This morning, four people were killed (including two children) when a van caught fire. The problem internationally is worse, as Matt Yglesias says “There’s a social convention in the United States that we don’t talk about those ninety daily deaths as a serious problem, even though obviously if we had nine people getting killed by terrorists every month there’d be a perpetual state of freaking out.”
I should note that there are allegations of foul play in the van burning (someone throwing petrol at it [?]). Hence, not normal traffic. That’s just the news that I woke up to this morning, and a lot of the news has been traffic accidents, a lot of them, sadly, involving school vans.

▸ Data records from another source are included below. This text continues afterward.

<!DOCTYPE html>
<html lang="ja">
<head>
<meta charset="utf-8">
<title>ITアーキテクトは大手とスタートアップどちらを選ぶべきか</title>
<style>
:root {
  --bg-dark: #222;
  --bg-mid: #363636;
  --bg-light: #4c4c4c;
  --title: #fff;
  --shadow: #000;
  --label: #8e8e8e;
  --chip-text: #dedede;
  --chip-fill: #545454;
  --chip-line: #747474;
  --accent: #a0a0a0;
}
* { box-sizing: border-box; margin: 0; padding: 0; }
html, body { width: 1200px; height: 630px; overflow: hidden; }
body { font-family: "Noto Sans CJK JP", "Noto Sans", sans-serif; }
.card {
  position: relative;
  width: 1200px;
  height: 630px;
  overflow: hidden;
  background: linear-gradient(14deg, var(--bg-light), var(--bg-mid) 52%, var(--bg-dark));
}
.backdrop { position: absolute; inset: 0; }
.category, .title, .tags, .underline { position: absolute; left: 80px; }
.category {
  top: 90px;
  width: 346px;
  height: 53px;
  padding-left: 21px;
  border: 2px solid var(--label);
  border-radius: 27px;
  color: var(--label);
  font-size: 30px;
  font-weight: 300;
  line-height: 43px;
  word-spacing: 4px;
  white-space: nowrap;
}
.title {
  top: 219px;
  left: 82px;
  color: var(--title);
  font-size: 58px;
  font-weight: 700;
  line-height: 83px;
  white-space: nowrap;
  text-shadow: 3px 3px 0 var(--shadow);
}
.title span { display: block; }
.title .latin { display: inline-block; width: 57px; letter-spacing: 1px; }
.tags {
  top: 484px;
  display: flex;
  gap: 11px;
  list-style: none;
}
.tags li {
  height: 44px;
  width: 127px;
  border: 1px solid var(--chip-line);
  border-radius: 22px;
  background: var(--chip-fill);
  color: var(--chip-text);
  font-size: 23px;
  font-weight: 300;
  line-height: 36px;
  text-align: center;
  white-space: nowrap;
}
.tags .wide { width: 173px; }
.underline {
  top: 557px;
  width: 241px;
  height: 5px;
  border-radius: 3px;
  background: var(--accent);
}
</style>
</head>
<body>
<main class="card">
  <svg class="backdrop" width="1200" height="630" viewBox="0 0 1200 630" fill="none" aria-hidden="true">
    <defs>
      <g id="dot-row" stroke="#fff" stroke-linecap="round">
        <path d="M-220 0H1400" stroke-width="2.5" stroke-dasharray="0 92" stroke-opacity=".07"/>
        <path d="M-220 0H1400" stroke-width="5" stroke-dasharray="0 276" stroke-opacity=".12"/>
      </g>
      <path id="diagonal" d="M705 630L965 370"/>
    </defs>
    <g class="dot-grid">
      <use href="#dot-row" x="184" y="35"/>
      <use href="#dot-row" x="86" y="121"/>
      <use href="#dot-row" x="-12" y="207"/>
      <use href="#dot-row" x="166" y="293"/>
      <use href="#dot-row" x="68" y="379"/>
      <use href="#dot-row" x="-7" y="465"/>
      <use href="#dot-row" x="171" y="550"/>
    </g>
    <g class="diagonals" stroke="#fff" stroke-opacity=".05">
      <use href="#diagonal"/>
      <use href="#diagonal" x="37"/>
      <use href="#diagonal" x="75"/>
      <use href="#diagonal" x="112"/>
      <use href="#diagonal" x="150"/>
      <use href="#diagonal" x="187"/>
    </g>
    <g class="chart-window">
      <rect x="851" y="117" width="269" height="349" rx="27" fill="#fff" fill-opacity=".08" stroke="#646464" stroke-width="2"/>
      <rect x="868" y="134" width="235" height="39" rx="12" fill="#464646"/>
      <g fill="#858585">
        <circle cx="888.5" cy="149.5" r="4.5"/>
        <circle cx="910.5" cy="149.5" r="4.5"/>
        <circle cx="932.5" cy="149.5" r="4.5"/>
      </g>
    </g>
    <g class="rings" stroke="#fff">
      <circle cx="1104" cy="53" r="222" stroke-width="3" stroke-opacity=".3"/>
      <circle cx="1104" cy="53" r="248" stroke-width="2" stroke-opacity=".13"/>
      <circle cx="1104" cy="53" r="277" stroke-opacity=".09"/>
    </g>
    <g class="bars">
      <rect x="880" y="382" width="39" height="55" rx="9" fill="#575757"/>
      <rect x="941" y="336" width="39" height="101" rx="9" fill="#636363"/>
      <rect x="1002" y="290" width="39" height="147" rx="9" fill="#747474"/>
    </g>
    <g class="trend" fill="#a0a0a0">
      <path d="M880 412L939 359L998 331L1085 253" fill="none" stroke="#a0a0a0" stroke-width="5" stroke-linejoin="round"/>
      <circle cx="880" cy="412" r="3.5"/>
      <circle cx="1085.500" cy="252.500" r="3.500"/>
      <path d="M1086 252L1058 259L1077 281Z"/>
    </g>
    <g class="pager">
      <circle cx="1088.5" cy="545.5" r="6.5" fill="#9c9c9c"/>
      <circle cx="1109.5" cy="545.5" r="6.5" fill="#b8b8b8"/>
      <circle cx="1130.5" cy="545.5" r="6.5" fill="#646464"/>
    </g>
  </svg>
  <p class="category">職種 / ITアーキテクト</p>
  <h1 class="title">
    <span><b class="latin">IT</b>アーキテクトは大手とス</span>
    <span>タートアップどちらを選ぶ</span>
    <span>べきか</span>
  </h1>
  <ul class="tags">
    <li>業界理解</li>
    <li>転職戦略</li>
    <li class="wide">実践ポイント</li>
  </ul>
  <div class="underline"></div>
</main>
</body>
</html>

In the time of terrorism the LTTE could hit one van or a bus and people would legitimately freak out. It’s just striking that it’s not the quantity or quality of death that matters as much as its cause.

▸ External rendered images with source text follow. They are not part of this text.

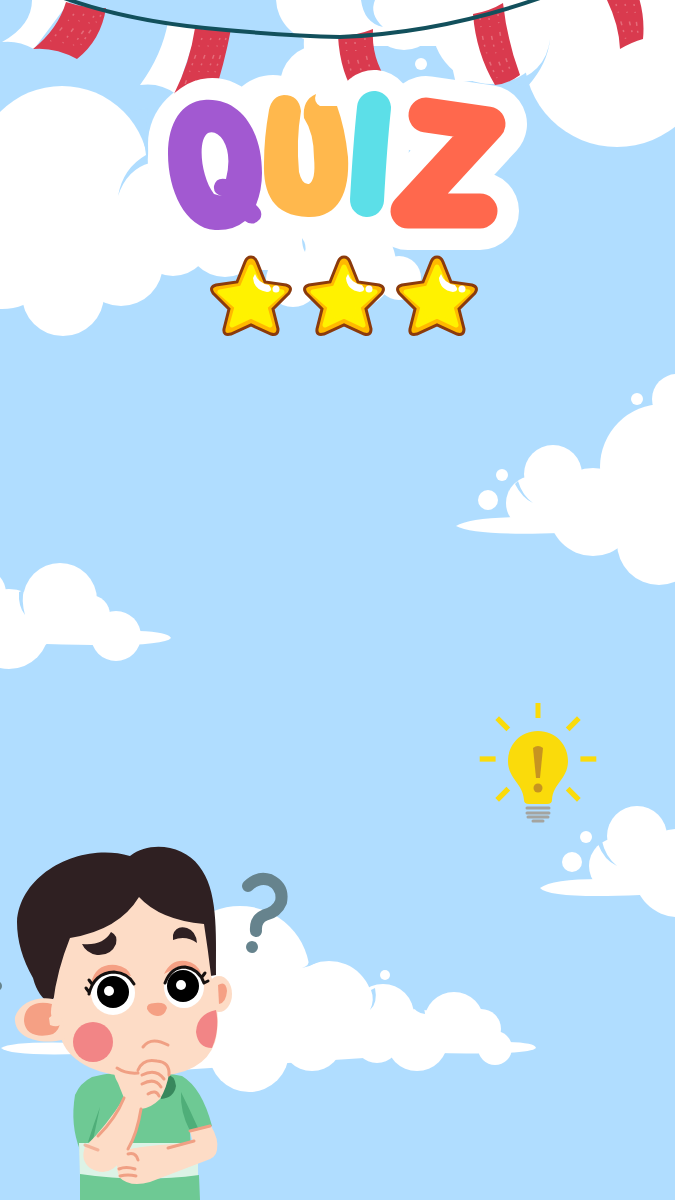
<!DOCTYPE html>
<html lang="en">
<head>
<meta charset="utf-8">
<title>Quiz</title>
<style>
:root{--sky:#b0ddff;--cloud:#fff;--red:#d93a4e;--rope:#12505c;--purple:#a259d1;--orange:#ffb84d;--cyan:#5cdfe8;--coral:#ff684d;--star-edge:#8b3a0c;--star-rim:#ffb900;--star:#fff200;--bulb:#fadb0b;--bulb-mark:#c79420;--metal:#a4a4a0;--slate:#66838d;--hair:#2f2022;--skin:#fddcc6;--skin-line:#f0a084;--ear:#f5a084;--blush:#f28586;--shirt:#6ec994;--shirt-dark:#4fae79;--band:#dcf3e6}
*{margin:0;padding:0}
body{width:675px;height:1200px;overflow:hidden;background:var(--sky)}
.poster{position:relative;width:675px;height:1200px;overflow:hidden;background:var(--sky);font-family:"TeX Gyre Adventor",sans-serif}
.scene{display:block;width:675px;height:1200px}
.cloud{fill:var(--cloud)}
.gap{fill:var(--sky)}
.red{fill:var(--red)}
.rope{fill:none;stroke:var(--rope);stroke-width:4}
.speckle{fill:none;stroke:#eb8791;stroke-width:1.5;stroke-dasharray:2 6 1 9 4 5;opacity:.65}
.stroke-round{fill:none;stroke-linecap:round;stroke-linejoin:round}
.halo{fill:var(--cloud);stroke:var(--cloud);stroke-linejoin:round;stroke-linecap:round}
.skin{fill:var(--skin)}
.skin-line{fill:none;stroke:var(--skin-line);stroke-width:3;stroke-linecap:round}
.hair{fill:var(--hair)}
.shirt{fill:var(--shirt)}
.shirt-dark{fill:var(--shirt-dark)}
</style>
</head>
<body>
<main class="poster">
<svg class="scene" viewBox="0 0 675 1200" role="img" aria-label="Quiz: a thinking boy under a cloudy sky with bunting, three stars and a light bulb">
<defs>
<g id="star">
<path d="M0-40Q4-40 6-35L14-15 35-12Q42-10 38-4L22 12 27 32Q27 39 20 37L0 28-20 37Q-28 39-27 32L-22 12-38-4Q-42-10-35-12L-14-15-6-35Q-4-40 0-40Z" fill="var(--star-rim)" stroke="var(--star-edge)" stroke-width="3"/>
<path d="M0-30L9-9 31-5 14 10 19 28 0 19-19 28-14 10-31-5-9-9Z" fill="var(--star)" stroke="var(--star)" stroke-width="5" stroke-linejoin="round"/>
<path d="M4-23Q7-14 18-12Q23-6 16-5Q3-7 2-19Z" fill="#fff"/>
<circle cx="25" cy="-8" r="3.5" fill="#fff"/>
</g>
<g id="ray"><path d="M0-55V-40" stroke="var(--bulb)" stroke-width="5"/></g>
</defs>

<g id="clouds" class="cloud">
<g id="cloud-top-left">
<circle cx="62" cy="173" r="87"/>
<circle cx="2" cy="252" r="57"/>
<circle cx="63" cy="295" r="41"/>
<circle cx="121" cy="264" r="42"/>
<circle cx="173" cy="238" r="38"/>
<path d="M0 170H200V245L100 275H0Z"/>
<path class="gap" d="M118 196Q123 168 146 155Q143 125 125 112L148 108Q144 145 150 163Q127 169 118 196Z"/>
<circle cx="212" cy="144" r="64"/>
<circle cx="273" cy="123" r="48"/>
<circle cx="225" cy="238" r="39"/>
<circle cx="293" cy="280" r="27"/>
<circle cx="350" cy="264" r="46"/>
<circle cx="399" cy="278" r="22"/>
<path d="M205 190H380V270H260Z"/>
<path class="gap" d="M302 238Q307 245 305 252Q302 247 302 238Z"/>
</g>
<g id="cloud-top">
<circle cx="320" cy="-2" r="44"/>
<circle cx="404" cy="14" r="36"/>
<path d="M305 0H440V46H305Z"/>
<path class="gap" d="M361 0H375Q369 14 383 27Q364 23 361 0Z"/>
<circle cx="421" cy="64" r="6"/>
<circle cx="320" cy="85" r="40"/>
</g>
<g id="cloud-top-right">
<circle cx="617" cy="54" r="93"/>
<path d="M450 0H600V62L527 52Z"/>
<circle cx="491" cy="25" r="59"/>
<path class="gap" d="M550 39Q546 74 508 83L528 86Q548 63 550 39Z"/>
</g>
<g id="cloud-right">
<circle cx="663" cy="467" r="63"/><circle cx="677" cy="399" r="25"/>
<circle cx="659" cy="543" r="42"/><circle cx="593" cy="512" r="44"/>
<circle cx="553" cy="474" r="29"/><circle cx="533" cy="503" r="27"/>
<path d="M456 526Q470 517 525 517L560 490H640V545L560 533Q475 536 456 526Z"/>
<circle cx="637" cy="399" r="6"/><circle cx="502" cy="475" r="6"/><circle cx="488" cy="500" r="10"/>
<path class="gap" d="M518 481Q522 495 533 503Q522 498 515 484Z"/>
</g>
<g id="cloud-left">
<circle cx="-18" cy="593" r="24"/><circle cx="9" cy="629" r="40"/>
<circle cx="60" cy="600" r="37"/><circle cx="90" cy="615" r="20"/><circle cx="116" cy="636" r="25"/>
<path d="M0 592H20L90 600 139 631Q168 632 171 638Q164 648 47 644L0 660Z"/>
<path class="gap" d="M19 592Q18 606 25 615Q21 600 24 590Z"/>
</g>
<g id="cloud-right-low">
<circle cx="637" cy="836" r="30"/><circle cx="678" cy="873" r="44"/><circle cx="617" cy="866" r="28"/>
<path d="M540 888Q552 879 600 879L640 850H675V904L640 895Q550 899 540 888Z"/>
<circle cx="586" cy="837" r="6"/><circle cx="572" cy="862" r="10"/>
<path class="gap" d="M602 841Q605 856 617 866Q604 860 598 844Z"/>
</g>
<g id="cloud-bottom">
<circle cx="240" cy="976" r="70"/><circle cx="249" cy="1052" r="40"/>
<circle cx="329" cy="1005" r="44"/><circle cx="312" cy="1040" r="31"/>
<circle cx="383" cy="1015" r="31"/><circle cx="377" cy="1040" r="23"/>
<circle cx="417" cy="1040" r="31"/><circle cx="454" cy="1022" r="30"/>
<circle cx="481" cy="1029" r="20"/><circle cx="495" cy="1048" r="17"/>
<path d="M180 1000H330L410 1015 500 1042Q535 1042 536 1048Q530 1055 440 1053L180 1070Z"/>
<path class="gap" d="M302 968Q310 965 309 960L318 962Q311 966 302 968ZM371 990Q375 1000 370 1010Q378 1003 375 988ZM413 1005Q415 1013 425 1014L424 1007Z"/>
<circle cx="385" cy="975" r="5"/>
<path d="M1 1048Q12 1041 80 1043V1054Q10 1056 1 1048Z"/>
</g>
</g>

<g id="bunting">
<g class="cloud">
<path d="M2 42Q33 25 32-2H72L34 49Q18 40 2 42Z"/>
<path d="M140 85Q162 55 168 22L198 28 176 94Q160 82 140 85Z"/>
<path d="M304 37H340L350 82Q330 78 318 87Q302 66 304 37Z"/>
<path d="M438 20L476 10 496 84Q470 78 456 84Q449 50 438 20Z"/>
</g>
<g class="red">
<path d="M66 2Q88 9 106 8Q101 40 77 59Q55 47 33 49Q58 29 66 2Z"/>
<path d="M195 28Q215 32 231 29Q224 65 214 95Q195 92 174 94Q190 62 195 28Z"/>
<path d="M338 36Q356 36 373 29Q371 58 388 82Q368 86 358 99Q340 74 338 36Z"/>
<path d="M473 14Q490 11 503 3Q507 40 520 75Q508 84 495 85Q476 53 473 14Z"/>
<path d="M606-2H639Q645 18 643 39Q632 42 620 49Q619 24 606-2Z"/>
</g>
<g class="speckle">
<path d="M74 14L48 44M84 14L60 47M94 16L70 50M101 15L80 46"/>
<path d="M202 38L184 87M211 38L193 88M220 38L202 88M226 38L210 88"/>
<path d="M346 42Q347 66 358 88M355 42Q356 65 368 83M365 38Q364 62 377 80"/>
<path d="M480 18Q483 52 497 78M489 18Q492 50 505 76M498 14Q500 48 512 74"/>
<path d="M616 4L626 40M625 4L633 36M634 4L638 34"/>
</g>
<path class="rope" d="M64-2Q125 20 205 28T340 37Q440 33 540-2"/>
</g>

<g id="quiz-lettering" role="img" aria-label="QUIZ">
<g class="halo">
<ellipse cx="215" cy="164" rx="46" ry="65" transform="rotate(-5 215 164)" stroke-width="42"/>
<path d="M282 114L278 180Q285 200 307 200Q333 200 330 165L320 112" fill="none" stroke-width="76"/>
<path d="M374 108L367 200" stroke-width="76"/>
<path d="M426 115L488 124 408 211 480 211" stroke-width="78"/>
</g>
<path fill="var(--purple)" fill-rule="evenodd" d="M204 100C240 97 262 130 262 173Q262 190 256 205Q264 212 260 219Q253 227 245 221Q233 231 215 230C185 228 168 190 168 154C168 122 182 102 204 100ZM208 133C197 140 201 177 214 194Q217 195 222 196Q213 194 214 186Q216 177 226 179Q232 155 223 140Q216 130 208 133Z"/>
<path fill="var(--orange)" d="M284 95Q299 95 301 111Q296 140 299 172Q302 185 309 184Q316 180 314 158Q314 133 304 118Q302 100 316 94Q313 102 320 106H337Q345 128 348 157C350 193 338 218 308 217C273 216 263 193 264 163Q264 138 269 110Q272 96 284 95Z"/>
<path class="stroke-round" d="M374 108Q370 145 367 200" stroke="var(--cyan)" stroke-width="34"/>
<path class="stroke-round" d="M426 115L488 124 408 211 480 211" stroke="var(--coral)" stroke-width="35"/>
</g>

<g id="stars">
<use href="#star" x="251" y="297"/><use href="#star" x="344" y="297"/><use href="#star" x="437" y="297"/>
</g>

<g id="light-bulb">
<g transform="translate(538 759)">
<use href="#ray" transform="translate(0 -1)"/>
<use href="#ray" transform="rotate(45) scale(1.05)"/><use href="#ray" transform="rotate(-45) scale(1.05)"/>
<use href="#ray" transform="rotate(90) scale(1.06)"/><use href="#ray" transform="rotate(-90) scale(1.06)"/>
<use href="#ray" transform="rotate(135) scale(1.05)"/><use href="#ray" transform="rotate(-135) scale(1.05)"/>
</g>
<path fill="var(--bulb)" d="M538 731C556 731 568 745 568 761C568 779 553 783 552 800Q552 804 547 804H529Q524 804 524 800C523 783 508 779 508 761C508 745 520 731 538 731Z"/>
<path fill="var(--bulb-mark)" d="M533 748Q538 744 543 748L540 778H536Z"/>
<circle cx="538" cy="788" r="4.5" fill="var(--bulb-mark)"/>
<path class="stroke-round" stroke="var(--metal)" stroke-width="3" d="M527 808H549M527 813H549M528 817H548M533 821H543"/>
</g>

<g id="question-mark">
<path class="stroke-round" stroke="var(--slate)" stroke-width="12" d="M248 886Q258 876 270 880Q284 887 281 902Q277 912 265 915Q255 919 256 931"/>
<circle cx="252" cy="947" r="6" fill="var(--slate)"/>
<circle cx="-3" cy="986" r="5" fill="var(--slate)"/>
</g>

<g id="thinking-boy">
<g id="shirt">
<path class="shirt" d="M92 1077Q135 1066 182 1076Q202 1088 212 1126L190 1131 191 1150H80Q70 1125 75 1095Q80 1083 92 1077Z"/>
<path fill="var(--band)" d="M79 1143H198V1178H80Z"/>
<path class="shirt" d="M80 1174Q140 1183 199 1175L200 1200H80Z"/>
<path class="shirt-dark" d="M181 1092Q190 1110 198 1128L190 1131Q180 1112 181 1092ZM100 1107L93 1140 88 1142Q94 1123 100 1107Z"/>
<path fill="#38885d" d="M158 1077Q174 1070 176 1086Q174 1098 161 1099Z"/>
</g>
<g id="head">
<path class="hair" d="M50 1003Q38 997 33 978Q17 950 17 922C20 872 82 842 130 856C151 840 184 846 199 866C218 890 216 930 216 975L190 980 60 990Z"/>
<ellipse class="skin" cx="219" cy="994" rx="13" ry="18"/>
<path d="M218 985Q226 980 227 991Q226 1003 219 1004Z" fill="var(--ear)"/>
<path class="skin" d="M70 938Q119 930 139 897Q160 920 204 924Q208 950 211 975Q222 1018 215 1042Q204 1075 153 1076C108 1080 72 1066 62 1041Q53 1021 53 1003Q57 970 70 938Z"/>
<path class="skin" d="M60 1001C43 994 20 1000 15 1017C13 1039 42 1046 65 1039Z"/>
<path d="M52 1004C36 1000 24 1006 24 1021C25 1035 39 1038 53 1034Q62 1028 59 1018Q48 1022 52 1004Z" fill="var(--ear)"/>
<path class="skin" d="M49 1018Q59 1008 62 1021Q60 1029 50 1025Z"/>
<circle cx="93" cy="1042" r="20" fill="var(--blush)"/>
<path d="M216 1010Q197 1014 196 1032Q198 1048 212 1048Q220 1030 216 1010Z" fill="var(--blush)"/>
<path class="hair" d="M82 944Q103 946 111 932Q118 935 116 944Q111 956 97 955Q86 953 82 944ZM173 935Q176 925 187 928Q196 931 197 943Q186 935 173 940Z"/>
<path d="M91 983Q96 963 116 965Q128 967 131 976Q106 970 91 983ZM164 974Q171 959 186 961Q197 963 201 973Q183 963 164 974Z" fill="var(--ear)"/>
<g id="eyes">
<ellipse cx="113" cy="993" rx="22" ry="22" fill="#fff"/>
<ellipse cx="184" cy="987" rx="20" ry="21" fill="#fff"/>
<circle cx="113" cy="992" r="16"/><circle cx="183" cy="986" r="16"/>
<circle cx="109" cy="991" r="5" fill="#fff"/><circle cx="181" cy="985" r="5" fill="#fff"/>
<path fill="none" stroke="#15100f" stroke-width="3" stroke-linecap="round" d="M89 994Q94 973 114 972Q128 973 134 984M89 992L86 988M92 984L89 980M165 983Q171 967 185 967Q199 969 204 983M202 977L205 973M204 983L208 981"/>
</g>
<path d="M147 1009Q146 1003 155 1003Q166 1002 167 1008Q164 1017 157 1016Q150 1015 147 1009Z" fill="var(--ear)"/>
<path class="skin-line" d="M143 1047Q151 1036 168 1045"/>
</g>
<g id="arms">
<path class="skin" d="M190 1131L211 1126Q219 1139 217 1150Q216 1158 205 1161L150 1182Q130 1188 119 1177Q114 1162 121 1151Q143 1145 193 1143Z"/>
<path class="skin-line" d="M190 1131L210 1126M194 1141L168 1148M119 1169Q126 1166 135 1169M120 1176Q128 1174 136 1176M128 1154Q136 1152 138 1160"/>
<path class="skin" d="M118 1083Q111 1071 117 1067Q126 1073 133 1073L140 1063Q149 1056 161 1061Q170 1062 169 1074Q167 1087 160 1099Q151 1108 141 1109Q134 1143 122 1159Q109 1179 90 1168Q80 1160 85 1147Q107 1125 124 1098Z"/>
<path class="skin-line" d="M117 1068Q126 1074 138 1073M138 1070Q143 1058 157 1061Q170 1062 169 1075M142 1075Q156 1068 164 1079M142 1084Q155 1077 161 1087M148 1094Q156 1089 159 1096M124 1098Q116 1118 98 1136M141 1109Q137 1134 128 1149"/>
<path class="skin-line" d="M85 1145L98 1150" opacity=".7"/>
</g>
</g>
</svg>
</main>
</body>
</html>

We are really not mathematical, logical creatures. We’re quite emotional, and the reasons for things matter. Even death is not an absolute. There are reasons we understand and reasons that horrify us, as long as we’re not the ones dying.